> _Source texts of formatted documents_
-- -- --

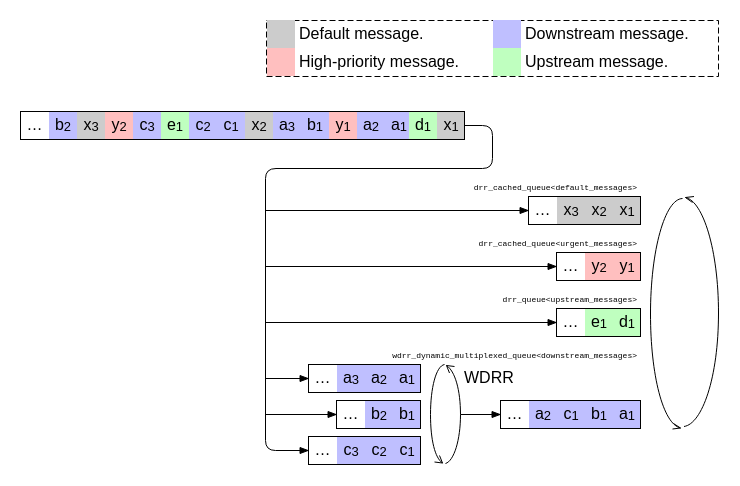
<!DOCTYPE html>
<html lang="en">
<head>
<meta charset="utf-8">
<title>Message queue scheduling</title>
<style>
:root {
  --ink: #000;
  --paper: #fff;
  --default: #ccc;
  --urgent: #ffbfbf;
  --downstream: #bfbfff;
  --upstream: #bfffbf;
}
* { box-sizing: border-box; margin: 0; padding: 0; }
html, body { overflow: hidden; background: var(--paper); }
.diagram {
  position: relative;
  width: 740px;
  height: 486px;
  overflow: hidden;
  background: var(--paper);
  color: var(--ink);
  font: 16px/28px "Liberation Sans", Arial, sans-serif;
}
.connectors { position: absolute; inset: 0; fill: none; stroke: var(--ink); }
.connectors .head { fill: var(--ink); }
.default { --fill: var(--default); }
.urgent { --fill: var(--urgent); }
.downstream { --fill: var(--downstream); }
.upstream { --fill: var(--upstream); }

.legend {
  position: absolute;
  left: 267px;
  top: 20px;
  width: 452px;
  display: grid;
  grid-template-columns: 226px 226px;
  grid-auto-rows: 28px;
  list-style: none;
}
.legend li { display: flex; gap: 4px; white-space: nowrap; }
.legend li::before { content: ""; width: 28px; background: var(--fill); }

.queue {
  position: absolute;
  display: flex;
  height: 29px;
  list-style: none;
}
.queue::after { content: ""; position: absolute; inset: 0; border: 1px solid var(--ink); }
.queue li {
  flex: 0 0 28px;
  text-align: center;
  white-space: nowrap;
  background: var(--fill, var(--paper));
}
.queue li:first-child { flex: 1 0 28px; }
.queue .narrow { flex-basis: 24px; padding-left: 4px; }
.queue sub { position: relative; top: 1px; font-size: 13px; line-height: 0; vertical-align: baseline; }
.incoming { left: 20px; top: 111px; width: 445px; }
.default-queue { left: 528px; top: 196px; width: 113px; }
.urgent-queue { left: 556px; top: 252px; width: 85px; }
.upstream-queue { left: 556px; top: 308px; width: 85px; }
.flow-a { left: 308px; top: 364px; width: 113px; }
.flow-b { left: 336px; top: 400px; width: 85px; }
.flow-c { left: 308px; top: 436px; width: 113px; }
.merged { left: 500px; top: 400px; width: 141px; }

.type-name {
  position: absolute;
  right: 103px;
  font: 8px/10px "Liberation Mono", monospace;
  white-space: nowrap;
}
.scheduler { position: absolute; left: 464px; top: 364px; }
</style>
</head>
<body>
<main class="diagram">
  <svg class="connectors" width="740" height="486" viewBox="0 0 740 486" aria-hidden="true">
    <defs>
      <path id="arrowhead" class="head" d="M0 0L-8 -3V3Z"/>
    </defs>
    <rect class="legend-frame" x="266.5" y="20.5" width="452" height="56" stroke-dasharray="6 3"/>
    <g class="distribution">
      <path d="M465 125.5H482.5Q492.5 125.5 492.5 135.5V158.5Q492.5 168.5 482.5 168.5H276Q265.5 168.5 265.5 178.5V440.5Q265.5 450.5 275.5 450.5H301"/>
      <path d="M265.5 210.5H521M265.5 266.5H549M265.5 322.5H549M265.5 378.5H301M265.5 414.5H329M460.5 414.5H493"/>
      <use href="#arrowhead" x="528" y="210.5"/>
      <use href="#arrowhead" x="556" y="266.5"/>
      <use href="#arrowhead" x="556" y="322.5"/>
      <use href="#arrowhead" x="308" y="378.5"/>
      <use href="#arrowhead" x="336" y="414.5"/>
      <use href="#arrowhead" x="308" y="450.5"/>
      <use href="#arrowhead" x="500" y="414.5"/>
    </g>
    <g class="inner-round">
      <path d="M444.5 364.5C436 366 430.500 388 430.500 414.500C430.500 440 435 458 442.500 463M434.500 462L442.500 463L439.500 455.500"/>
      <path d="M445.500 463.500C454 461 460.500 440 460.500 414.500C460.500 390 455 371 446.500 365.500M454.500 366.500L446.500 365.500L449.500 373"/>
    </g>
    <g class="outer-round">
      <path d="M682.500 198.500C665 199 650.500 250 650.500 314C650.500 375 663 424 680.500 428M673.500 423.500L680.500 428L672.500 429"/>
      <path d="M684 426.500C702 424 718.500 378 718.500 313C718.500 250 703 201 685.500 197.500M692.500 202.500L685.500 197.500L694 196.500"/>
    </g>
  </svg>

  <ul class="legend">
    <li class="default">Default message.</li>
    <li class="downstream">Downstream message.</li>
    <li class="urgent">High-priority message.</li>
    <li class="upstream">Upstream message.</li>
  </ul>

  <ol class="queue incoming">
    <li>…</li>
    <li class="downstream">b<sub>2</sub></li>
    <li class="default">x<sub>3</sub></li>
    <li class="urgent">y<sub>2</sub></li>
    <li class="downstream">c<sub>3</sub></li>
    <li class="upstream">e<sub>1</sub></li>
    <li class="downstream">c<sub>2</sub></li>
    <li class="downstream">c<sub>1</sub></li>
    <li class="default">x<sub>2</sub></li>
    <li class="downstream">a<sub>3</sub></li>
    <li class="downstream">b<sub>1</sub></li>
    <li class="urgent">y<sub>1</sub></li>
    <li class="downstream">a<sub>2</sub></li>
    <li class="downstream narrow">a<sub>1</sub></li>
    <li class="upstream">d<sub>1</sub></li>
    <li class="default">x<sub>1</sub></li>
  </ol>

  <p class="type-name" style="top:183px">drr_cached_queue&lt;default_messages&gt;</p>
  <ol class="queue default-queue">
    <li>…</li>
    <li class="default">x<sub>3</sub></li>
    <li class="default">x<sub>2</sub></li>
    <li class="default">x<sub>1</sub></li>
  </ol>

  <p class="type-name" style="top:239px">drr_cached_queue&lt;urgent_messages&gt;</p>
  <ol class="queue urgent-queue">
    <li>…</li>
    <li class="urgent">y<sub>2</sub></li>
    <li class="urgent">y<sub>1</sub></li>
  </ol>

  <p class="type-name" style="top:295px">drr_queue&lt;upstream_messages&gt;</p>
  <ol class="queue upstream-queue">
    <li>…</li>
    <li class="upstream">e<sub>1</sub></li>
    <li class="upstream">d<sub>1</sub></li>
  </ol>

  <p class="type-name" style="top:351px">wdrr_dynamic_multiplexed_queue&lt;downstream_messages&gt;</p>
  <ol class="queue flow-a">
    <li>…</li>
    <li class="downstream">a<sub>3</sub></li>
    <li class="downstream">a<sub>2</sub></li>
    <li class="downstream">a<sub>1</sub></li>
  </ol>
  <ol class="queue flow-b">
    <li>…</li>
    <li class="downstream">b<sub>2</sub></li>
    <li class="downstream">b<sub>1</sub></li>
  </ol>
  <ol class="queue flow-c">
    <li>…</li>
    <li class="downstream">c<sub>3</sub></li>
    <li class="downstream">c<sub>2</sub></li>
    <li class="downstream">c<sub>1</sub></li>
  </ol>
  <p class="scheduler">WDRR</p>
  <ol class="queue merged">
    <li>…</li>
    <li class="downstream">a<sub>2</sub></li>
    <li class="downstream">c<sub>1</sub></li>
    <li class="downstream">b<sub>1</sub></li>
    <li class="downstream">a<sub>1</sub></li>
  </ol>
</main>
</body>
</html>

-- -- --

> _What the exercise asks_
Reproduce all the records verbatim, excluding images.

> _Finished exercise_
<!DOCTYPE html>
<html lang="en">
<head>
<meta charset="utf-8">
<title>Message queue scheduling</title>
<style>
:root {
  --ink: #000;
  --paper: #fff;
  --default: #ccc;
  --urgent: #ffbfbf;
  --downstream: #bfbfff;
  --upstream: #bfffbf;
}
* { box-sizing: border-box; margin: 0; padding: 0; }
html, body { overflow: hidden; background: var(--paper); }
.diagram {
  position: relative;
  width: 740px;
  height: 486px;
  overflow: hidden;
  background: var(--paper);
  color: var(--ink);
  font: 16px/28px "Liberation Sans", Arial, sans-serif;
}
.connectors { position: absolute; inset: 0; fill: none; stroke: var(--ink); }
.connectors .head { fill: var(--ink); }
.default { --fill: var(--default); }
.urgent { --fill: var(--urgent); }
.downstream { --fill: var(--downstream); }
.upstream { --fill: var(--upstream); }

.legend {
  position: absolute;
  left: 267px;
  top: 20px;
  width: 452px;
  display: grid;
  grid-template-columns: 226px 226px;
  grid-auto-rows: 28px;
  list-style: none;
}
.legend li { display: flex; gap: 4px; white-space: nowrap; }
.legend li::before { content: ""; width: 28px; background: var(--fill); }

.queue {
  position: absolute;
  display: flex;
  height: 29px;
  list-style: none;
}
.queue::after { content: ""; position: absolute; inset: 0; border: 1px solid var(--ink); }
.queue li {
  flex: 0 0 28px;
  text-align: center;
  white-space: nowrap;
  background: var(--fill, var(--paper));
}
.queue li:first-child { flex: 1 0 28px; }
.queue .narrow { flex-basis: 24px; padding-left: 4px; }
.queue sub { position: relative; top: 1px; font-size: 13px; line-height: 0; vertical-align: baseline; }
.incoming { left: 20px; top: 111px; width: 445px; }
.default-queue { left: 528px; top: 196px; width: 113px; }
.urgent-queue { left: 556px; top: 252px; width: 85px; }
.upstream-queue { left: 556px; top: 308px; width: 85px; }
.flow-a { left: 308px; top: 364px; width: 113px; }
.flow-b { left: 336px; top: 400px; width: 85px; }
.flow-c { left: 308px; top: 436px; width: 113px; }
.merged { left: 500px; top: 400px; width: 141px; }

.type-name {
  position: absolute;
  right: 103px;
  font: 8px/10px "Liberation Mono", monospace;
  white-space: nowrap;
}
.scheduler { position: absolute; left: 464px; top: 364px; }
</style>
</head>
<body>
<main class="diagram">
  <svg class="connectors" width="740" height="486" viewBox="0 0 740 486" aria-hidden="true">
    <defs>
      <path id="arrowhead" class="head" d="M0 0L-8 -3V3Z"/>
    </defs>
    <rect class="legend-frame" x="266.5" y="20.5" width="452" height="56" stroke-dasharray="6 3"/>
    <g class="distribution">
      <path d="M465 125.5H482.5Q492.5 125.5 492.5 135.5V158.5Q492.5 168.5 482.5 168.5H276Q265.5 168.5 265.5 178.5V440.5Q265.5 450.5 275.5 450.5H301"/>
      <path d="M265.5 210.5H521M265.5 266.5H549M265.5 322.5H549M265.5 378.5H301M265.5 414.5H329M460.5 414.5H493"/>
      <use href="#arrowhead" x="528" y="210.5"/>
      <use href="#arrowhead" x="556" y="266.5"/>
      <use href="#arrowhead" x="556" y="322.5"/>
      <use href="#arrowhead" x="308" y="378.5"/>
      <use href="#arrowhead" x="336" y="414.5"/>
      <use href="#arrowhead" x="308" y="450.5"/>
      <use href="#arrowhead" x="500" y="414.5"/>
    </g>
    <g class="inner-round">
      <path d="M444.5 364.5C436 366 430.500 388 430.500 414.500C430.500 440 435 458 442.500 463M434.500 462L442.500 463L439.500 455.500"/>
      <path d="M445.500 463.500C454 461 460.500 440 460.500 414.500C460.500 390 455 371 446.500 365.500M454.500 366.500L446.500 365.500L449.500 373"/>
    </g>
    <g class="outer-round">
      <path d="M682.500 198.500C665 199 650.500 250 650.500 314C650.500 375 663 424 680.500 428M673.500 423.500L680.500 428L672.500 429"/>
      <path d="M684 426.500C702 424 718.500 378 718.500 313C718.500 250 703 201 685.500 197.500M692.500 202.500L685.500 197.500L694 196.500"/>
    </g>
  </svg>

  <ul class="legend">
    <li class="default">Default message.</li>
    <li class="downstream">Downstream message.</li>
    <li class="urgent">High-priority message.</li>
    <li class="upstream">Upstream message.</li>
  </ul>

  <ol class="queue incoming">
    <li>…</li>
    <li class="downstream">b<sub>2</sub></li>
    <li class="default">x<sub>3</sub></li>
    <li class="urgent">y<sub>2</sub></li>
    <li class="downstream">c<sub>3</sub></li>
    <li class="upstream">e<sub>1</sub></li>
    <li class="downstream">c<sub>2</sub></li>
    <li class="downstream">c<sub>1</sub></li>
    <li class="default">x<sub>2</sub></li>
    <li class="downstream">a<sub>3</sub></li>
    <li class="downstream">b<sub>1</sub></li>
    <li class="urgent">y<sub>1</sub></li>
    <li class="downstream">a<sub>2</sub></li>
    <li class="downstream narrow">a<sub>1</sub></li>
    <li class="upstream">d<sub>1</sub></li>
    <li class="default">x<sub>1</sub></li>
  </ol>

  <p class="type-name" style="top:183px">drr_cached_queue&lt;default_messages&gt;</p>
  <ol class="queue default-queue">
    <li>…</li>
    <li class="default">x<sub>3</sub></li>
    <li class="default">x<sub>2</sub></li>
    <li class="default">x<sub>1</sub></li>
  </ol>

  <p class="type-name" style="top:239px">drr_cached_queue&lt;urgent_messages&gt;</p>
  <ol class="queue urgent-queue">
    <li>…</li>
    <li class="urgent">y<sub>2</sub></li>
    <li class="urgent">y<sub>1</sub></li>
  </ol>

  <p class="type-name" style="top:295px">drr_queue&lt;upstream_messages&gt;</p>
  <ol class="queue upstream-queue">
    <li>…</li>
    <li class="upstream">e<sub>1</sub></li>
    <li class="upstream">d<sub>1</sub></li>
  </ol>

  <p class="type-name" style="top:351px">wdrr_dynamic_multiplexed_queue&lt;downstream_messages&gt;</p>
  <ol class="queue flow-a">
    <li>…</li>
    <li class="downstream">a<sub>3</sub></li>
    <li class="downstream">a<sub>2</sub></li>
    <li class="downstream">a<sub>1</sub></li>
  </ol>
  <ol class="queue flow-b">
    <li>…</li>
    <li class="downstream">b<sub>2</sub></li>
    <li class="downstream">b<sub>1</sub></li>
  </ol>
  <ol class="queue flow-c">
    <li>…</li>
    <li class="downstream">c<sub>3</sub></li>
    <li class="downstream">c<sub>2</sub></li>
    <li class="downstream">c<sub>1</sub></li>
  </ol>
  <p class="scheduler">WDRR</p>
  <ol class="queue merged">
    <li>…</li>
    <li class="downstream">a<sub>2</sub></li>
    <li class="downstream">c<sub>1</sub></li>
    <li class="downstream">b<sub>1</sub></li>
    <li class="downstream">a<sub>1</sub></li>
  </ol>
</main>
</body>
</html>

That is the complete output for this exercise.